- Hib (Haemophilus influenzae type b) is a serious disease caused by bacteria. Hib usually infects children younger than 5 years old.
- Hib is spread person-to-person through the air. Your child can get Hib disease from being around children or adults who have Hib bacteria in their nose or throat. These people may or may not appear sick.
- Hib can cause meningitis (infection of the brain and spinal cord). This can lead to permanent deafness and brain damage. Hib infection can also cause pneumonia, blood infections, and severe swelling in the throat that can block breathing and lead to death.
- Hib is common throughout the world. Each year, Hib sickens millions of children worldwide and kills about 200,000. The number of children infected by Hib has greatly declined in the U.S. because of vaccination, but an unvaccinated child can still get infected.
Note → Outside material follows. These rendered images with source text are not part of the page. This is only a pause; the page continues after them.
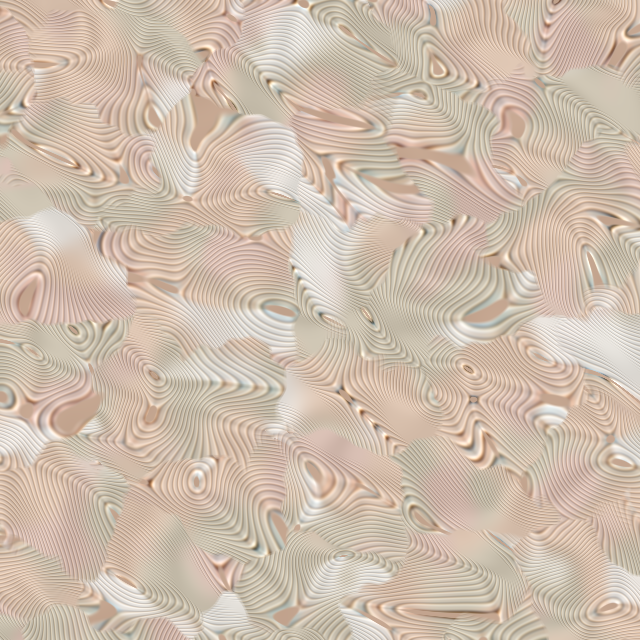
This texture is drawn by a WebGL 1 fragment shader. Its source:

```glsl
precision highp float;
uniform vec2 u_resolution;

float hash(vec2 p) {
  return fract(sin(dot(p, vec2(127.1, 311.7))) * 43758.5453);
}

vec2 hash2(vec2 p) {
  return vec2(hash(p), hash(p + 37.3));
}

float corner(vec2 cell, vec2 offset) {
  float angle = 6.2832 * hash(cell);
  return dot(vec2(cos(angle), sin(angle)), offset);
}

// Gradient noise, roughly -0.7 to 0.7
float noise(vec2 p) {
  vec2 i = floor(p), f = fract(p);
  vec2 u = f * f * f * (f * (f * 6.0 - 15.0) + 10.0);
  vec2 e = vec2(1.0, 0.0);
  return mix(mix(corner(i, f), corner(i + e, f - e), u.x),
             mix(corner(i + e.yx, f - e.yx), corner(i + 1.0, f - 1.0), u.x), u.y);
}

// Shell relief, measured in growth lines
float relief(vec2 p) {
  vec2 q = mat2(0.92, 0.39, -0.39, 0.92) * p;
  q = vec2(q.x * 4.0 + q.y * 1.2, q.y * 6.6);
  q += 0.4 * vec2(noise(q * 0.9 + 7.0), noise(q * 0.9 + 23.0));
  return 33.0 * (noise(q) + 0.14 * noise(q * 2.1 + 11.0));
}

vec3 pearl(vec2 p, vec2 id) {
  vec2 q = p + 9.0 * hash2(id);
  vec2 e = vec2(0.001, 0.0);
  float lines = relief(q);
  vec2 grad = (vec2(relief(q + e), relief(q + e.yx)) - lines) / e.x;
  float slope = length(grad);
  vec2 dir = grad / (slope + 0.01);

  // Body tints and the sheen that follows the slope direction
  float tint = noise(q * 6.0 + 3.0) + 0.35 * (hash(id + 5.0) - 0.5);
  vec3 body = mix(vec3(0.785, 0.75, 0.68), vec3(0.85, 0.755, 0.68), smoothstep(-0.1, 0.22, tint));
  body = mix(body, vec3(0.83, 0.73, 0.685), smoothstep(0.05, 0.35, noise(q * 8.0 + 41.0)));
  float facing = dot(dir, vec2(0.42, 0.91));
  float sheen = smoothstep(0.55, 0.95, facing) * smoothstep(-0.1, 0.2, noise(q * 5.0 + 60.0));
  body = mix(body, vec3(0.90, 0.89, 0.875), 0.85 * sheen);
  body += 0.03 * sin(5.0 * atan(dir.y, dir.x + 0.0001) + 9.0 * tint);

  // Growth lines, each with a dark furrow, a glint and a slight colour fringe
  float fade = 1.0 - smoothstep(0.33, 0.5, slope / min(u_resolution.x, u_resolution.y));
  float flatness = 1.0 - smoothstep(24.0, 40.0, slope);
  float rim = (1.0 - flatness) * (1.0 - smoothstep(40.0, 75.0, slope));
  float gloss = smoothstep(-0.05, 0.3, noise(q * 5.0 + 80.0));
  vec3 furrow = 0.5 + 0.5 * cos(6.2832 * (lines + vec3(0.0, 0.02, 0.045)));
  vec3 glint = 0.5 + 0.5 * cos(6.2832 * (lines + vec3(0.30, 0.32, 0.34)));
  furrow = pow(furrow, vec3(3.0));
  glint = pow(glint, vec3(3.0));
  float gain = fade * (1.0 + rim * (0.3 + 2.0 * gloss));
  vec3 color = body + gain * (0.075 * glint - vec3(0.12, 0.125, 0.13) * furrow);
  color += rim * vec3(0.05, -0.01, -0.04) * sin(3.1416 * lines + 1.0);

  // Smooth tan pools on level ground
  vec3 pool = vec3(0.765, 0.645, 0.56) + 0.04 * noise(q * 14.0);
  return mix(color, pool, flatness);
}

void main() {
  vec2 p = gl_FragCoord.xy / min(u_resolution.x, u_resolution.y);

  // Two nearest overlapping patches with wavy borders
  vec2 s = p * vec2(4.8, 6.0);
  s += 0.4 * vec2(noise(p * 9.0), noise(p * 9.0 + 17.0));
  s += 0.12 * vec2(noise(p * 30.0), noise(p * 30.0 + 29.0));
  vec2 base = floor(s), nearId = base, nextId = base;
  float nearDist = 9.0, nextDist = 9.0;
  for (int y = -1; y <= 1; y++) {
    for (int x = -1; x <= 1; x++) {
      vec2 id = base + vec2(float(x), float(y));
      float d = length(id + hash2(id) - s);
      if (d < nearDist) {
        nextDist = nearDist;
        nextId = nearId;
        nearDist = d;
        nearId = id;
      } else if (d < nextDist) {
        nextDist = d;
        nextId = id;
      }
    }
  }
  float share = 0.5 + 0.5 * smoothstep(0.0, 0.05, nextDist - nearDist);
  vec3 color = mix(pearl(p, nextId), pearl(p, nearId), share);
  gl_FragColor = vec4(clamp(color, 0.0, 1.0), 1.0);
}
```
- Vaccination is the most effective step you can take to be protected from this serious disease.
Hib (Haemophilus influenzae type b) Vaccine Schedule
You can protect your child from Hib with vaccination. All children should get 3 or 4 doses of Hib vaccine (depending on brand), starting at 2 months of age. If your child misses a dose or gets behind schedule, make sure they get the next dose as soon as possible. Some adults with certain high-risk conditions need vaccination with Hib. Talk to your healthcare provider to find out if you need this vaccine.
Three doses or four doses, depending on the brand, of a Hib vaccine are recommended for children by doctors as the best way to protect against Hib disease. Learn more about the flu and vaccine, including the Weekly U.S. Influenza Surveillance Report. A Spanish-language version is also available.
Find fact sheets, resources, multimedia, and more for parents and children from the Centers for Disease Control and Prevention.
Find easy-to-understand vaccine information for yourself or your loved ones, from the Department of Health & Human Services.
A couple with serious concerns about the safety and morality of vaccination delayed immunizing their infant daughter. While they research their questions, their daughter is hospitalized with Haemophilus influenzae type b (Hib).Read more.
A busy mother procrastinates about getting her daughter’s Hib vaccination. She describes the anguish of watching her 2-year-old’s near-fatal illness.Read more.
People of any age can feel a bit anxious about getting a shot. Some may be so anxious that they avoid vaccination…even when they know it’s important. Learn more about simple ways to help any child or adult feel better and more confident when getting vaccinated.